There are things known and unknown and in between are the doors.” Jim Morrison

Behind closed doors? Last time we talked about how executive directors can feel shut out when their boards have executive sessions without them. I pointed out that there is not agreement about whether or not boards should have these sessions (other than when doing the executive’s performance evaluation). When executive directors and their boards establish and follow a good process and clear guidelines trust is built and concerns are mitigated. Here are some more things to consider when thinking about executive sessions.

Agree on a process and follow it. Here’s an example:

  • The board chair calls for the executive session.
  • Others may request an executive session but the request is presented to the board chair who decides.
  • There should be a written record of the session. Because of the confidential nature of the session notes can be brief but should include: purpose, place and time of the meeting, names of those present, any action taken, and any abstentions from voting. This document is confidential and should only be distributed to board members.
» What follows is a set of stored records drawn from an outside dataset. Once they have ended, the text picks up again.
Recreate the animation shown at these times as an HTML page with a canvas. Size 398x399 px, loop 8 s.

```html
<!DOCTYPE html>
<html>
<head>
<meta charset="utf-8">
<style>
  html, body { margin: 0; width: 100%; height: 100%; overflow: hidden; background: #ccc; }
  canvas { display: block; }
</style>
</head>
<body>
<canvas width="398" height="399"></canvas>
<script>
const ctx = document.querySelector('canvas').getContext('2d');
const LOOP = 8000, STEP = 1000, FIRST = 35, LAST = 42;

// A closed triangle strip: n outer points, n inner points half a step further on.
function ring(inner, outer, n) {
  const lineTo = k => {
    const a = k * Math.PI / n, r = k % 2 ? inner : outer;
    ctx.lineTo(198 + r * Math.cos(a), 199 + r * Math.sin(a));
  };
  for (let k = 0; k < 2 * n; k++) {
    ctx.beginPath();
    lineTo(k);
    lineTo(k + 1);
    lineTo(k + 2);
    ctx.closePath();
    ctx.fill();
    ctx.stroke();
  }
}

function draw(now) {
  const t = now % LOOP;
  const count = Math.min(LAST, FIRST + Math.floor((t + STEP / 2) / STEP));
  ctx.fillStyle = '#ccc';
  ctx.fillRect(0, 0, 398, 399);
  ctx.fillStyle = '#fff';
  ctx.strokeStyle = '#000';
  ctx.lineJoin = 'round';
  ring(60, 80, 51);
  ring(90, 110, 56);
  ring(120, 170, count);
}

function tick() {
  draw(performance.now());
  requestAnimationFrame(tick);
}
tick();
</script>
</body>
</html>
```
The board chair should determine how the record will be securely maintained for the future reference of the board.
  • The board minutes should indicate when the executive session was held (beginning and ending time), the purpose of the session, who was present, and a list of any actions taken or decisions made stated in a way that retains necessary confidentiality.
  • If the executive director is not present at the session, the board chair should brief him/her immediately following the session re: any conclusions, decisions, feedback, or recommendations.

Some other guidelines to keep in mind:

  • Executive sessions should only be held for a defined purpose and the content of the session should be limited to that purpose.
  • Executive sessions are not to be used as a platform for personal agendas.
  • The purpose of any executive session being held without the executive director should be clearly communicated to the executive in a timely manner in advance of the session.
  • The majority of board business belongs in the standard board meeting.
  • The decision to call an executive session should be based on a clear understanding of the distinction between inappropriate secrecy and legitimate privacy.
  • The executive director needs an opportunity to correct any misperceptions or misinformation that arises in the airing of concerns so that issues can be addressed before they escalate.
  • The board should establish a board policy that defines the process for calling and conducting an executive session, as well as the circumstances that would warrant an executive session.

I look forward to hearing your thoughts.  Do you have additional ideas? Does your board do something different?  Please share with us all!



 Executive Sessions: How to use them regularly and wisely. BoardSource, 2007.

The Perfect Board, Calvin K. Clemons, 2008, Texas: Ovation Books.